## Task
Whatever appears in the listing must be reproduced exactly.

## Data shown
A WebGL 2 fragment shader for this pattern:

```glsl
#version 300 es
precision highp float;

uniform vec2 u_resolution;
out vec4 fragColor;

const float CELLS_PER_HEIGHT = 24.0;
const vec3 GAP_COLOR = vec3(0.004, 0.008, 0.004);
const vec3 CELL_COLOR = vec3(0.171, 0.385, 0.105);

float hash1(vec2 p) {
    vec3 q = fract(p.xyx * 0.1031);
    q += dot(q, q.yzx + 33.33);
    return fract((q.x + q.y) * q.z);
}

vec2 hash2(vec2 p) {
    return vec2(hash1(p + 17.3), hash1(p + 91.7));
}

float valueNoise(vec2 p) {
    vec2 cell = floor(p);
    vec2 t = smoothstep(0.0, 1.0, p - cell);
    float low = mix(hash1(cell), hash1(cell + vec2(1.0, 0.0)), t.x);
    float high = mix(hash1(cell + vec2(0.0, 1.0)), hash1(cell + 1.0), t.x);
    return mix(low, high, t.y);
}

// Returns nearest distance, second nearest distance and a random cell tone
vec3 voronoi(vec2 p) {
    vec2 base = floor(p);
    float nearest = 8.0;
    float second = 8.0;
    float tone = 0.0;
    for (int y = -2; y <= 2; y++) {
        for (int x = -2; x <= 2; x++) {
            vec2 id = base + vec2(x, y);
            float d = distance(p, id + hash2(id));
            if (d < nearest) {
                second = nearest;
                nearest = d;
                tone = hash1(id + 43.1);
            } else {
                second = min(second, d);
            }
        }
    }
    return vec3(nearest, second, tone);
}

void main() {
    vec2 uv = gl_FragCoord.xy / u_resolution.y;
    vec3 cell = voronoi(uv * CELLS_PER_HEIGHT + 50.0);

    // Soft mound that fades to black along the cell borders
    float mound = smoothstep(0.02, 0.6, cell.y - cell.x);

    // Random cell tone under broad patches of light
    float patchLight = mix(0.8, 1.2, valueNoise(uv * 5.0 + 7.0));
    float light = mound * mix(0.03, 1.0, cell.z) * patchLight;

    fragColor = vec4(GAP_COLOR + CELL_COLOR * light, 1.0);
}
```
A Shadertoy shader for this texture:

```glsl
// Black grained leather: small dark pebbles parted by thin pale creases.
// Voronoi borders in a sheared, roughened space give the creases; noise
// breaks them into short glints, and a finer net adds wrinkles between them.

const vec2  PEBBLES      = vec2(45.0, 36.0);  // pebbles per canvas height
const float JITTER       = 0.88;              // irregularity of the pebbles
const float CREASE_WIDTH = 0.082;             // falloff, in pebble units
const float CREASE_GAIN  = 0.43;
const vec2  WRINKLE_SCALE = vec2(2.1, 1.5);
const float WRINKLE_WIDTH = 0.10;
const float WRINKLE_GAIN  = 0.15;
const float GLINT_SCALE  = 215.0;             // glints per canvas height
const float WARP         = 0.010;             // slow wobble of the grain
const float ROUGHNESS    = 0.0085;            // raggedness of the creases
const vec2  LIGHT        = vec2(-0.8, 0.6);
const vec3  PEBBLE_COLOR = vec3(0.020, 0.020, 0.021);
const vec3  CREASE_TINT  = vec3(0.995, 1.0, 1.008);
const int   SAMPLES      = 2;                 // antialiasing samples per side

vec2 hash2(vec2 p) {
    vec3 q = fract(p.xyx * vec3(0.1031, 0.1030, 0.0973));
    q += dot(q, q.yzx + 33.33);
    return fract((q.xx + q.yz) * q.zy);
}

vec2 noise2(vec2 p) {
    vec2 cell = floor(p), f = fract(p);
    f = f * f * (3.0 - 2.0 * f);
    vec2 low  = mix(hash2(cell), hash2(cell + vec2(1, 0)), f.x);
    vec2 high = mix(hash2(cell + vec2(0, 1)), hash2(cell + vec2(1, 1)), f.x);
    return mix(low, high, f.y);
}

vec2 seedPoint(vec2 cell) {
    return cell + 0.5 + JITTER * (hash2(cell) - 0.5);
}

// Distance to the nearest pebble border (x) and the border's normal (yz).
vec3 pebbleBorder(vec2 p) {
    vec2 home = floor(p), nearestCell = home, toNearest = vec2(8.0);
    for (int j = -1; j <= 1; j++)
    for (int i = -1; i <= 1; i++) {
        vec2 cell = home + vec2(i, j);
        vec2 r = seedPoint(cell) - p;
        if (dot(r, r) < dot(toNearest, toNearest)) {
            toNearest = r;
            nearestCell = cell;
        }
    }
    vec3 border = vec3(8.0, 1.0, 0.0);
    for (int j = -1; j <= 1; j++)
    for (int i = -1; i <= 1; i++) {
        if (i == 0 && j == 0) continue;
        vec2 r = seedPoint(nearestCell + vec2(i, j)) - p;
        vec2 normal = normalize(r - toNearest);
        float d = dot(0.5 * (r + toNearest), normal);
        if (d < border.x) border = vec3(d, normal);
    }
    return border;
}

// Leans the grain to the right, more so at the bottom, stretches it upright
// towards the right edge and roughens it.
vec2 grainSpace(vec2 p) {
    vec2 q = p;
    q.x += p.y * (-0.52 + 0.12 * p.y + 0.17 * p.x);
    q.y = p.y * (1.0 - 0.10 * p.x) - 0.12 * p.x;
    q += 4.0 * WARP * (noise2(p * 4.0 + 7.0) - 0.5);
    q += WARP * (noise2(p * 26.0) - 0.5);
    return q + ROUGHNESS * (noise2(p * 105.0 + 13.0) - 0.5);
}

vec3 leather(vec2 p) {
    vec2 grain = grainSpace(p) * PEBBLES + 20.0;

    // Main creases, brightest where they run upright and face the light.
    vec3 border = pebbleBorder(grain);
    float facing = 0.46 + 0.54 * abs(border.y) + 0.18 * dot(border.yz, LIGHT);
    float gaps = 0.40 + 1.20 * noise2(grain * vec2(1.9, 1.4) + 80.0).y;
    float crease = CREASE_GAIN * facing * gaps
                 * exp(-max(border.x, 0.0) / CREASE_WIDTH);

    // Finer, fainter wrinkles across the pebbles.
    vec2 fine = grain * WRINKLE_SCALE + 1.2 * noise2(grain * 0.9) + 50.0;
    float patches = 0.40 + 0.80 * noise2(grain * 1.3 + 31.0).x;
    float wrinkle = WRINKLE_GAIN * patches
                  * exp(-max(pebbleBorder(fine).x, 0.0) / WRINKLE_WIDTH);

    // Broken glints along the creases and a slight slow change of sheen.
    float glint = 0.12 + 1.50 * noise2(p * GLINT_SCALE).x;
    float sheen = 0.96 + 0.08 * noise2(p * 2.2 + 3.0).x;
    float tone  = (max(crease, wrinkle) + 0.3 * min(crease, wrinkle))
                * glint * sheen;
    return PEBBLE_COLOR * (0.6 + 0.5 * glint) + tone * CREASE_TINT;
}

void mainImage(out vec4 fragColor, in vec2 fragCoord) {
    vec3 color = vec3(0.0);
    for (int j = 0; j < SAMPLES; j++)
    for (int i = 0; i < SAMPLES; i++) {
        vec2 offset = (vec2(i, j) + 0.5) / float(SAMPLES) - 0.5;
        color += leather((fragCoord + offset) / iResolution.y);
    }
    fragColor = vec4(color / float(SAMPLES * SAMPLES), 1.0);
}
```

## The answer
A WebGL 2 fragment shader for this pattern:

```glsl
#version 300 es
precision highp float;

uniform vec2 u_resolution;
out vec4 fragColor;

const float CELLS_PER_HEIGHT = 24.0;
const vec3 GAP_COLOR = vec3(0.004, 0.008, 0.004);
const vec3 CELL_COLOR = vec3(0.171, 0.385, 0.105);

float hash1(vec2 p) {
    vec3 q = fract(p.xyx * 0.1031);
    q += dot(q, q.yzx + 33.33);
    return fract((q.x + q.y) * q.z);
}

vec2 hash2(vec2 p) {
    return vec2(hash1(p + 17.3), hash1(p + 91.7));
}

float valueNoise(vec2 p) {
    vec2 cell = floor(p);
    vec2 t = smoothstep(0.0, 1.0, p - cell);
    float low = mix(hash1(cell), hash1(cell + vec2(1.0, 0.0)), t.x);
    float high = mix(hash1(cell + vec2(0.0, 1.0)), hash1(cell + 1.0), t.x);
    return mix(low, high, t.y);
}

// Returns nearest distance, second nearest distance and a random cell tone
vec3 voronoi(vec2 p) {
    vec2 base = floor(p);
    float nearest = 8.0;
    float second = 8.0;
    float tone = 0.0;
    for (int y = -2; y <= 2; y++) {
        for (int x = -2; x <= 2; x++) {
            vec2 id = base + vec2(x, y);
            float d = distance(p, id + hash2(id));
            if (d < nearest) {
                second = nearest;
                nearest = d;
                tone = hash1(id + 43.1);
            } else {
                second = min(second, d);
            }
        }
    }
    return vec3(nearest, second, tone);
}

void main() {
    vec2 uv = gl_FragCoord.xy / u_resolution.y;
    vec3 cell = voronoi(uv * CELLS_PER_HEIGHT + 50.0);

    // Soft mound that fades to black along the cell borders
    float mound = smoothstep(0.02, 0.6, cell.y - cell.x);

    // Random cell tone under broad patches of light
    float patchLight = mix(0.8, 1.2, valueNoise(uv * 5.0 + 7.0));
    float light = mound * mix(0.03, 1.0, cell.z) * patchLight;

    fragColor = vec4(GAP_COLOR + CELL_COLOR * light, 1.0);
}
```
A Shadertoy shader for this texture:

```glsl
// Black grained leather: small dark pebbles parted by thin pale creases.
// Voronoi borders in a sheared, roughened space give the creases; noise
// breaks them into short glints, and a finer net adds wrinkles between them.

const vec2  PEBBLES      = vec2(45.0, 36.0);  // pebbles per canvas height
const float JITTER       = 0.88;              // irregularity of the pebbles
const float CREASE_WIDTH = 0.082;             // falloff, in pebble units
const float CREASE_GAIN  = 0.43;
const vec2  WRINKLE_SCALE = vec2(2.1, 1.5);
const float WRINKLE_WIDTH = 0.10;
const float WRINKLE_GAIN  = 0.15;
const float GLINT_SCALE  = 215.0;             // glints per canvas height
const float WARP         = 0.010;             // slow wobble of the grain
const float ROUGHNESS    = 0.0085;            // raggedness of the creases
const vec2  LIGHT        = vec2(-0.8, 0.6);
const vec3  PEBBLE_COLOR = vec3(0.020, 0.020, 0.021);
const vec3  CREASE_TINT  = vec3(0.995, 1.0, 1.008);
const int   SAMPLES      = 2;                 // antialiasing samples per side

vec2 hash2(vec2 p) {
    vec3 q = fract(p.xyx * vec3(0.1031, 0.1030, 0.0973));
    q += dot(q, q.yzx + 33.33);
    return fract((q.xx + q.yz) * q.zy);
}

vec2 noise2(vec2 p) {
    vec2 cell = floor(p), f = fract(p);
    f = f * f * (3.0 - 2.0 * f);
    vec2 low  = mix(hash2(cell), hash2(cell + vec2(1, 0)), f.x);
    vec2 high = mix(hash2(cell + vec2(0, 1)), hash2(cell + vec2(1, 1)), f.x);
    return mix(low, high, f.y);
}

vec2 seedPoint(vec2 cell) {
    return cell + 0.5 + JITTER * (hash2(cell) - 0.5);
}

// Distance to the nearest pebble border (x) and the border's normal (yz).
vec3 pebbleBorder(vec2 p) {
    vec2 home = floor(p), nearestCell = home, toNearest = vec2(8.0);
    for (int j = -1; j <= 1; j++)
    for (int i = -1; i <= 1; i++) {
        vec2 cell = home + vec2(i, j);
        vec2 r = seedPoint(cell) - p;
        if (dot(r, r) < dot(toNearest, toNearest)) {
            toNearest = r;
            nearestCell = cell;
        }
    }
    vec3 border = vec3(8.0, 1.0, 0.0);
    for (int j = -1; j <= 1; j++)
    for (int i = -1; i <= 1; i++) {
        if (i == 0 && j == 0) continue;
        vec2 r = seedPoint(nearestCell + vec2(i, j)) - p;
        vec2 normal = normalize(r - toNearest);
        float d = dot(0.5 * (r + toNearest), normal);
        if (d < border.x) border = vec3(d, normal);
    }
    return border;
}

// Leans the grain to the right, more so at the bottom, stretches it upright
// towards the right edge and roughens it.
vec2 grainSpace(vec2 p) {
    vec2 q = p;
    q.x += p.y * (-0.52 + 0.12 * p.y + 0.17 * p.x);
    q.y = p.y * (1.0 - 0.10 * p.x) - 0.12 * p.x;
    q += 4.0 * WARP * (noise2(p * 4.0 + 7.0) - 0.5);
    q += WARP * (noise2(p * 26.0) - 0.5);
    return q + ROUGHNESS * (noise2(p * 105.0 + 13.0) - 0.5);
}

vec3 leather(vec2 p) {
    vec2 grain = grainSpace(p) * PEBBLES + 20.0;

    // Main creases, brightest where they run upright and face the light.
    vec3 border = pebbleBorder(grain);
    float facing = 0.46 + 0.54 * abs(border.y) + 0.18 * dot(border.yz, LIGHT);
    float gaps = 0.40 + 1.20 * noise2(grain * vec2(1.9, 1.4) + 80.0).y;
    float crease = CREASE_GAIN * facing * gaps
                 * exp(-max(border.x, 0.0) / CREASE_WIDTH);

    // Finer, fainter wrinkles across the pebbles.
    vec2 fine = grain * WRINKLE_SCALE + 1.2 * noise2(grain * 0.9) + 50.0;
    float patches = 0.40 + 0.80 * noise2(grain * 1.3 + 31.0).x;
    float wrinkle = WRINKLE_GAIN * patches
                  * exp(-max(pebbleBorder(fine).x, 0.0) / WRINKLE_WIDTH);

    // Broken glints along the creases and a slight slow change of sheen.
    float glint = 0.12 + 1.50 * noise2(p * GLINT_SCALE).x;
    float sheen = 0.96 + 0.08 * noise2(p * 2.2 + 3.0).x;
    float tone  = (max(crease, wrinkle) + 0.3 * min(crease, wrinkle))
                * glint * sheen;
    return PEBBLE_COLOR * (0.6 + 0.5 * glint) + tone * CREASE_TINT;
}

void mainImage(out vec4 fragColor, in vec2 fragCoord) {
    vec3 color = vec3(0.0);
    for (int j = 0; j < SAMPLES; j++)
    for (int i = 0; i < SAMPLES; i++) {
        vec2 offset = (vec2(i, j) + 0.5) / float(SAMPLES) - 0.5;
        color += leather((fragCoord + offset) / iResolution.y);
    }
    fragColor = vec4(color / float(SAMPLES * SAMPLES), 1.0);
}
```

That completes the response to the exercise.